For instance, findings from this study recommend against the routine use of brain MRI at term-equivalent or discharge in preterm born infants to identify potential risk of long-term neurodevelopmental impairments. The authors have reported that as of now there is a lack of sufficient evidence supporting benefits of term-equivalent MRI to “improve” outcomes. I believe the core of the problem is not in the inadequacy of MRI results, but the way they are interpreted and communicated to families. While there may not yet be any “gold standard” randomized controlled trial (study design where patients are randomly allocated to one of several interventions), there are a large number of methodologically robust observational cohort studies and a meta-analysis (where results from different studies are systematically pooled together) consistently showing term-equivalent MRI results to be a strong predictor of later neurodevelopmental outcomes.
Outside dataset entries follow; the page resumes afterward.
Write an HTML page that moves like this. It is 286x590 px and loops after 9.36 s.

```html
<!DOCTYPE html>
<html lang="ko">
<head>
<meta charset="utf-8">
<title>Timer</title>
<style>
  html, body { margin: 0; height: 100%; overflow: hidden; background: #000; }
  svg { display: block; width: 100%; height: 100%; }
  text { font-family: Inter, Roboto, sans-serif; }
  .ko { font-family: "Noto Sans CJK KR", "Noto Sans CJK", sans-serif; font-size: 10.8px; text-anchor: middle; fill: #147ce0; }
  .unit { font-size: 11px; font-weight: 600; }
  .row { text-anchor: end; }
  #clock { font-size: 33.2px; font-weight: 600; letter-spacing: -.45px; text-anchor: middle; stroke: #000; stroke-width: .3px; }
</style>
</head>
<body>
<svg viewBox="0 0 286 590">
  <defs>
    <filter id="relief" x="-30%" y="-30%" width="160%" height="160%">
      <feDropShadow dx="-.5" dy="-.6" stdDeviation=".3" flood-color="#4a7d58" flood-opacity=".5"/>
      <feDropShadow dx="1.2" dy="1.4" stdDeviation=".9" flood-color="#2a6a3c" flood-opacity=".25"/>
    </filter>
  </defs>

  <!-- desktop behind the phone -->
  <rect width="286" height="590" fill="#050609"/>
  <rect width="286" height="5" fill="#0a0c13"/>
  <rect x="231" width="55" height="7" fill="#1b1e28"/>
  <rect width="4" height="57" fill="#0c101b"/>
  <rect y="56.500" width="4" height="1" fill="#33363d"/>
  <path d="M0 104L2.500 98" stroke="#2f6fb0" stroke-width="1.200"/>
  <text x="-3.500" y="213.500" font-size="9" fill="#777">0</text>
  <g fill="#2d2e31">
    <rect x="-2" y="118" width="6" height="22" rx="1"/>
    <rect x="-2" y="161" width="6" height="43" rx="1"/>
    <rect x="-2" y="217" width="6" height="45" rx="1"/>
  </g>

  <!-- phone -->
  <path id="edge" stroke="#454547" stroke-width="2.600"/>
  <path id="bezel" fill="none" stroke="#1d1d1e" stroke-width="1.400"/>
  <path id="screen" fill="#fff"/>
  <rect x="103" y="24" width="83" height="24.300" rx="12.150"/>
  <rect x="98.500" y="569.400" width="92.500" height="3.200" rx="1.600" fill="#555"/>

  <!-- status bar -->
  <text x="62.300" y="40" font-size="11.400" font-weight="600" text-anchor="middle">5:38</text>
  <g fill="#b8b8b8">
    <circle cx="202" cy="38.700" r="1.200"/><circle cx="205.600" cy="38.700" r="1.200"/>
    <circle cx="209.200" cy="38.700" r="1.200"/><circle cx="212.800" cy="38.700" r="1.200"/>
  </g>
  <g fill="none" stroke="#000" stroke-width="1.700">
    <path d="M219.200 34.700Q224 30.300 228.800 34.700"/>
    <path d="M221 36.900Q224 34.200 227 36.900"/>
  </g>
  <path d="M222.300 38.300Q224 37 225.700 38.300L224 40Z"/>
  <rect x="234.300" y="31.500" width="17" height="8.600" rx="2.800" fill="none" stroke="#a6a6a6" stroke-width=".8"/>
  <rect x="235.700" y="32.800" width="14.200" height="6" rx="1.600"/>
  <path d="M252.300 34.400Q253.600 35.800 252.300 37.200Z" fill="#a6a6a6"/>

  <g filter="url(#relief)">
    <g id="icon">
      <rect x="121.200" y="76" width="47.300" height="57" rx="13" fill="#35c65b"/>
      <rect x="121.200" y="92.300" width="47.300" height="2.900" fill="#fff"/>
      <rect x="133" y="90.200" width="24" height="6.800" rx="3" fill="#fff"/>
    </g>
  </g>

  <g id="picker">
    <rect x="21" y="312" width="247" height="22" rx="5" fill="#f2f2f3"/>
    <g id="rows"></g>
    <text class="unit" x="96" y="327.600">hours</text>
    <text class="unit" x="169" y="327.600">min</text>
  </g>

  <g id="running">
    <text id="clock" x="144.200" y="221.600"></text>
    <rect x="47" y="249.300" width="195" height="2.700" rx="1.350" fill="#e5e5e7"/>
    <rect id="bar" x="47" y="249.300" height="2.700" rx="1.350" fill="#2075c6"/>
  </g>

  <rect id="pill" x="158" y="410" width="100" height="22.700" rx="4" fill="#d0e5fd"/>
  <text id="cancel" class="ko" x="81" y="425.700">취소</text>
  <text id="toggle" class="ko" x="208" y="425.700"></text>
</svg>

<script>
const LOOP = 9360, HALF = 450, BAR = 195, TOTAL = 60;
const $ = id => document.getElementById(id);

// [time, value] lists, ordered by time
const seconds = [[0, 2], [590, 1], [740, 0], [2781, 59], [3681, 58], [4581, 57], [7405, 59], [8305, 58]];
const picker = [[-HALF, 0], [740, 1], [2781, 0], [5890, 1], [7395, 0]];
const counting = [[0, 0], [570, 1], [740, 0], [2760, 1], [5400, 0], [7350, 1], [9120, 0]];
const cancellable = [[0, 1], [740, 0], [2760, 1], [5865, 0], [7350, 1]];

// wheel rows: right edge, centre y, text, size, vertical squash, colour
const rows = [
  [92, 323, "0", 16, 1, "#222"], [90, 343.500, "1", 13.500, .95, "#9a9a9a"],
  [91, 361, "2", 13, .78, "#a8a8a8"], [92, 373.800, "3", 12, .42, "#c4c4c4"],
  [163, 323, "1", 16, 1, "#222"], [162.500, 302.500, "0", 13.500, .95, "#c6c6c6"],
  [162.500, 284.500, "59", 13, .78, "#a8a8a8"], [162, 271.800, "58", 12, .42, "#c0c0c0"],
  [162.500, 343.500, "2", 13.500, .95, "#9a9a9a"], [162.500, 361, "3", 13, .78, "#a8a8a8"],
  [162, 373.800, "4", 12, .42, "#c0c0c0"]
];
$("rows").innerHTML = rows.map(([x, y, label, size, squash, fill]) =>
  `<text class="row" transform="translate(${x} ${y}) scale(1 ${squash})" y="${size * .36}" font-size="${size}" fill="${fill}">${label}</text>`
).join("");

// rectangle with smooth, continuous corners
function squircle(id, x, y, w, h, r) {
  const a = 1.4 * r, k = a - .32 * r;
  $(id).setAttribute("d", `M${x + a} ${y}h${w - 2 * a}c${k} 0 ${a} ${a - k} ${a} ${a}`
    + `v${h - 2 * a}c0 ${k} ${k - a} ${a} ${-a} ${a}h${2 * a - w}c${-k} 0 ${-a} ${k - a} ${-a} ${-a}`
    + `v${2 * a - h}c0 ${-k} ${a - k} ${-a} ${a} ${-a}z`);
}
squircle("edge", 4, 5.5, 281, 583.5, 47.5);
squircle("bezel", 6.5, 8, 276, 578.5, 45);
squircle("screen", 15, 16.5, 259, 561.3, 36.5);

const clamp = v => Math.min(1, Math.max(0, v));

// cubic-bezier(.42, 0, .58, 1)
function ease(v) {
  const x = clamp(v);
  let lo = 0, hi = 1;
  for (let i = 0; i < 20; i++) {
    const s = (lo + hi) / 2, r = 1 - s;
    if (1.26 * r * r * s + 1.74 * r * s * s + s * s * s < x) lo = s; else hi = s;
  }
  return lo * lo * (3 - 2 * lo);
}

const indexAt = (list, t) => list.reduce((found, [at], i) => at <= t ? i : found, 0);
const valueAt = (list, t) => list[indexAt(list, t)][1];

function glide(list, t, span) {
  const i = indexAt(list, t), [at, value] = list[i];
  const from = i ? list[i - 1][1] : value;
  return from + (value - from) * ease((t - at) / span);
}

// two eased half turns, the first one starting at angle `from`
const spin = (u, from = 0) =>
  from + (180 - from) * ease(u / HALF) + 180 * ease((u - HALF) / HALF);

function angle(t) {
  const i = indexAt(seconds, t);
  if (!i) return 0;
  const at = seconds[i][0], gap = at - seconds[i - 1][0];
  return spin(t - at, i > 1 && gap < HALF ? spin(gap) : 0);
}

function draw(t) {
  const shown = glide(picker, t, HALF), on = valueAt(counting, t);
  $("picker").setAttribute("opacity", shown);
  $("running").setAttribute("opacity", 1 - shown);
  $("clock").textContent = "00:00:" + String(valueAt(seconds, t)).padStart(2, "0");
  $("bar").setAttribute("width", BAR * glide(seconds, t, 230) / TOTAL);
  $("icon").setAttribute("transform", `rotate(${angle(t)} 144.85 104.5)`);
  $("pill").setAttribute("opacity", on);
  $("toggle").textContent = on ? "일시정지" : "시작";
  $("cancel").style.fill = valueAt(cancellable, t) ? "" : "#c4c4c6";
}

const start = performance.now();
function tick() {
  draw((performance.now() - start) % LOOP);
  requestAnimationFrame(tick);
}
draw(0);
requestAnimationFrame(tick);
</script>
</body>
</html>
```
Specifically, abnormalities of white matter (brain’s communicating cables) as identified on term-equivalent MRI are strongly associated with poor motor functioning and relatively limited but still superior to other neonatal factors for predicting cognitive and behavioral deficits. It seems implausible that any single neonatal clinical factor will have excellent risk prediction accuracy on its own for neurodevelopmental outcomes, particularly cognition, language, and behavioral adjustment. There is abundant evidence highlighting the critical role of family environment and parenting in determining the risk and resilience for child’s developmental outcomes following adverse early experiences. Term-equivalent MRI results need to be carefully considered in conjunction with other neonatal and psychosocial factors for better identification of preterm infants at high-risk of long-term neurodevelopmental impairments and optimal counseling to families. Though these MRI results may not directly improve outcomes, they can potentially inform us concerning developmental surveillance and targeted early intervention that can hugely impact outcomes. Can we justify the high costs associated with MRI in relation to it value? That’s a pretty contentious issue!
Nonetheless, instead of viewing this Choosing Wisely list for newborn medicine as a ”Not-To-Do” list, this should act as a valuable resource for parents and families to facilitate frank conversations with the clinical care team of their preemie in the neonatal intensive care unit around issues of safety and overuse of medical procedures.
Disclaimer: This blog post reflects author’s personal views and opinions and has no relation and do not represent the views and opinions of any academic institutions, medical centers, and professional organizations with which the author is currently affiliated. The author has no financial relationship or potential conflict of interest relevant to this blog post to disclose.